Why are dugongs endangered?
The greatest danger to dugongs is due to human impact. They have long been hunted as a source of food and oil and this has threatened their numbers. Commercial and local fishing, that occurs close to the coast, with nets is also a great threat to dugongs. They must come to the surface for air and if they become tangled in a net they cannot rise to the surface. Shark nets, placed on beaches to protect humans, have also been known to entangle this species. Habitat destruction is also another factor that is causing population decline. Dugongs rely on seagrasses for survival and any activity which kills or reduces the quality of the seagrass is a threat to this species. Many human activities (mining, trawling, dredging) and waste products produced by humans all reduce the quality of the seagrass. Other human impacts on this species includes: soil and chemical run-off from farms, oil spills and impacts with boats.
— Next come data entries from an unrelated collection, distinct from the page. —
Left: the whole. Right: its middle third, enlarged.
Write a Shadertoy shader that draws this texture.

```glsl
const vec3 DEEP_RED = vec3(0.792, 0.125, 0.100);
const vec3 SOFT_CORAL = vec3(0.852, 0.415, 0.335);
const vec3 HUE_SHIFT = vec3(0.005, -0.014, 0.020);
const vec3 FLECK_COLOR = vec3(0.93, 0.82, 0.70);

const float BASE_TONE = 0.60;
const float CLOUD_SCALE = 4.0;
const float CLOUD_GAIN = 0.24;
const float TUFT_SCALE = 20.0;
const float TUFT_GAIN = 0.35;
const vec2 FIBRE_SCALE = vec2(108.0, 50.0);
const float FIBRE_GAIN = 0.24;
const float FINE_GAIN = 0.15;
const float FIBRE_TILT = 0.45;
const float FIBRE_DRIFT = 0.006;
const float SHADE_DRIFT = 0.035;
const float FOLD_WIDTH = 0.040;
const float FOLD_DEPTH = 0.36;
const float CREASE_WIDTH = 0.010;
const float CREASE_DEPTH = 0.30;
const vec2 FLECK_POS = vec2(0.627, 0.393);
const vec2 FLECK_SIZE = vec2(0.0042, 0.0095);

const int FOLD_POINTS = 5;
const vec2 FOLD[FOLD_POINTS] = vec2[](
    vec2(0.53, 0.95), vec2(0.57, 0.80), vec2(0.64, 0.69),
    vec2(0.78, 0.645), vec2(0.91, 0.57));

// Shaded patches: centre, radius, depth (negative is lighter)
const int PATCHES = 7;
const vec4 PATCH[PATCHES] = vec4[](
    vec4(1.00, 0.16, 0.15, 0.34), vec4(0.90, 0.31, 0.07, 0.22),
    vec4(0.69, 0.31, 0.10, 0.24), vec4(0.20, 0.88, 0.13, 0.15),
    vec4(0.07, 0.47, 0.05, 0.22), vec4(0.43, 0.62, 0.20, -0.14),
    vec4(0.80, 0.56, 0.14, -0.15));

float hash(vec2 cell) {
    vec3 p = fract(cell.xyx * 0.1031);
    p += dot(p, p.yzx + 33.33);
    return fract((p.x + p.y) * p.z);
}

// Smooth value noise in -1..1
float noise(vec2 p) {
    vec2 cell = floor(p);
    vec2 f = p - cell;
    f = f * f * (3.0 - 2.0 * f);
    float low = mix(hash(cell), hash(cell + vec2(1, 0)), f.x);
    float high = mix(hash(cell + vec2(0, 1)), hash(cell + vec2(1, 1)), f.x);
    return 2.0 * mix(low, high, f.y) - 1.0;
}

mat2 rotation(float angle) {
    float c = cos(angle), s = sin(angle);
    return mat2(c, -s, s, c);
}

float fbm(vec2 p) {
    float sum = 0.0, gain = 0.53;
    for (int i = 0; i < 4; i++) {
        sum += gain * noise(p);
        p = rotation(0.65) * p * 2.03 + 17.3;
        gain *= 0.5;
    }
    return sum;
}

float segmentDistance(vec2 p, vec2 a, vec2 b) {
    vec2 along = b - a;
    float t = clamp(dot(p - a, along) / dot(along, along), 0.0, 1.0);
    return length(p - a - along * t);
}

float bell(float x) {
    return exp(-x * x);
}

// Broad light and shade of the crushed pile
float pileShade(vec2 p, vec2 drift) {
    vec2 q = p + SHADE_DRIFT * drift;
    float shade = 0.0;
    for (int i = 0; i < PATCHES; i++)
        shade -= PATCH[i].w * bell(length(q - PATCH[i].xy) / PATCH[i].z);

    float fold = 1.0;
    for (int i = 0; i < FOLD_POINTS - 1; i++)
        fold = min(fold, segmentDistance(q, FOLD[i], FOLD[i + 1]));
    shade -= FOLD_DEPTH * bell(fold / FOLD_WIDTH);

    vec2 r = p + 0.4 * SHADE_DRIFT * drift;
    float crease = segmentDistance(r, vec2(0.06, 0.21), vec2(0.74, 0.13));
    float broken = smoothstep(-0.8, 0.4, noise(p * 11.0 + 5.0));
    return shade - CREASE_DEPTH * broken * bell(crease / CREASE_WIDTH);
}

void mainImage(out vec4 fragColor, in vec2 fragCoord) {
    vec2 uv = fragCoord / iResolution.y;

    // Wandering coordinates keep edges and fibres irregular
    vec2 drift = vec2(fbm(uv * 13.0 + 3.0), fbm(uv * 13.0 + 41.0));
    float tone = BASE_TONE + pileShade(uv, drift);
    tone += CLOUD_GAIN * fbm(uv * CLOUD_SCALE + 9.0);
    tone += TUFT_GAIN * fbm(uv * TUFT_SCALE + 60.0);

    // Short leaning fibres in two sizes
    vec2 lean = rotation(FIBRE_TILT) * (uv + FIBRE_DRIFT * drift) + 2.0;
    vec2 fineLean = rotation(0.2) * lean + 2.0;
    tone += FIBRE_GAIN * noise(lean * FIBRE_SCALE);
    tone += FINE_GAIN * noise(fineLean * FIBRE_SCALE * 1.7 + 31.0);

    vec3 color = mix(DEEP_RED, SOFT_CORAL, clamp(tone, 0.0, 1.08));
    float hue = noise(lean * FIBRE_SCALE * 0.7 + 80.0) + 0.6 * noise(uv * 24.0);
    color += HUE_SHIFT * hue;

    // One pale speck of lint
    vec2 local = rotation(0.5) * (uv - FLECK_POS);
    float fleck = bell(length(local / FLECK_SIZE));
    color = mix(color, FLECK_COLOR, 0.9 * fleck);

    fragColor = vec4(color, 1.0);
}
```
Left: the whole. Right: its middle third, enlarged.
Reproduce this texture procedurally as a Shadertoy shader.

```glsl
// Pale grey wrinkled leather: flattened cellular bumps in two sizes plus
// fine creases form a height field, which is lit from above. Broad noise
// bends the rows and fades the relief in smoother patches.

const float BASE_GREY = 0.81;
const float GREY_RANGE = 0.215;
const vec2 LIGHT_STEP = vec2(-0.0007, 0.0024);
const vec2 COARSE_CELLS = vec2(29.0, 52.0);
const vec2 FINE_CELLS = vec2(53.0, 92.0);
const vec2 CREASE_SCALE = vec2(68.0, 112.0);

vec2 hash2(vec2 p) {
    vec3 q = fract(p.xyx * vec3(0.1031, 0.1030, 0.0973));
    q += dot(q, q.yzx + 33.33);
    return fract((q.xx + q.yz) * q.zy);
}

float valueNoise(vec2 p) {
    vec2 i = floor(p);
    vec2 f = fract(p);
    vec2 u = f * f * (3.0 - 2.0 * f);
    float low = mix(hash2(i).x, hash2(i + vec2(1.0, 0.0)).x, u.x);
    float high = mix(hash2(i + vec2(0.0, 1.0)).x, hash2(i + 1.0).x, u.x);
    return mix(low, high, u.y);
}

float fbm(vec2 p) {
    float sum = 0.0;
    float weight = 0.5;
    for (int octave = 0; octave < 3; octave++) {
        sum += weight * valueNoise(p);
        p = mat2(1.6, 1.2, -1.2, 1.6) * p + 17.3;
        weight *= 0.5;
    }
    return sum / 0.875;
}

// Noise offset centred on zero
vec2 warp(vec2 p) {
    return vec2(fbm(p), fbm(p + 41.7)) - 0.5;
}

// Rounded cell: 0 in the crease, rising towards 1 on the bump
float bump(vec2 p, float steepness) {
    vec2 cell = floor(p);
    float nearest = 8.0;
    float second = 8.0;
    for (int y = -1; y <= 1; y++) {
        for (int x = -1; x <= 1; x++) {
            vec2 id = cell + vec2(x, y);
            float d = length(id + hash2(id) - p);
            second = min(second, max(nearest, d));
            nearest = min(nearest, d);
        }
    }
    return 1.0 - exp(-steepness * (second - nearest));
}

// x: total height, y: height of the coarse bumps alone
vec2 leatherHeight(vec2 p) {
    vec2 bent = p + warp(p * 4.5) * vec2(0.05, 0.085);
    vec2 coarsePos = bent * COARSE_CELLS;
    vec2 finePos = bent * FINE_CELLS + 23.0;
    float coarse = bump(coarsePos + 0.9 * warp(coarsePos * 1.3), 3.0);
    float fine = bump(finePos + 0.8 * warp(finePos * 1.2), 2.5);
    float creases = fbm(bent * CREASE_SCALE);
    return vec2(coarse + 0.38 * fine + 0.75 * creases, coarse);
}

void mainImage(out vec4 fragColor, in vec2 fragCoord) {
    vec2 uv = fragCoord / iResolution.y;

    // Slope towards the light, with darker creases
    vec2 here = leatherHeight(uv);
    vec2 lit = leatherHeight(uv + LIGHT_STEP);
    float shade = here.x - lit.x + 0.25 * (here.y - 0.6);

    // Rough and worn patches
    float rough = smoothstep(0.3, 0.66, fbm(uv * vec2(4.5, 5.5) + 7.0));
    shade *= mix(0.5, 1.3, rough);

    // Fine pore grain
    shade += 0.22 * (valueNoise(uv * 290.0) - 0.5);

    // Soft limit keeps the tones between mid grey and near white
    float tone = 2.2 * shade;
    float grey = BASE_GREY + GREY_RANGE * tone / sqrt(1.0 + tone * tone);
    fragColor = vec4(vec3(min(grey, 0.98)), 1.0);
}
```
This species is now officially protected in many regions. Reducing the human impact in terms of fishing and environmental damage are also important steps in protecting dugongs. Seagrass restoration projects are also thought to be a key to the survival of this species. Unfortunately, seagrass can take many years to regenerate after it has been destroyed.
Did you know?
Dugongs hunting is banned in Australia, but Indigenous Australians are allowed to hunt dugongs in a traditional manner. There are some areas of the country where hunting is completely banned and boats must travel at low speeds to avoid collisions with these animals.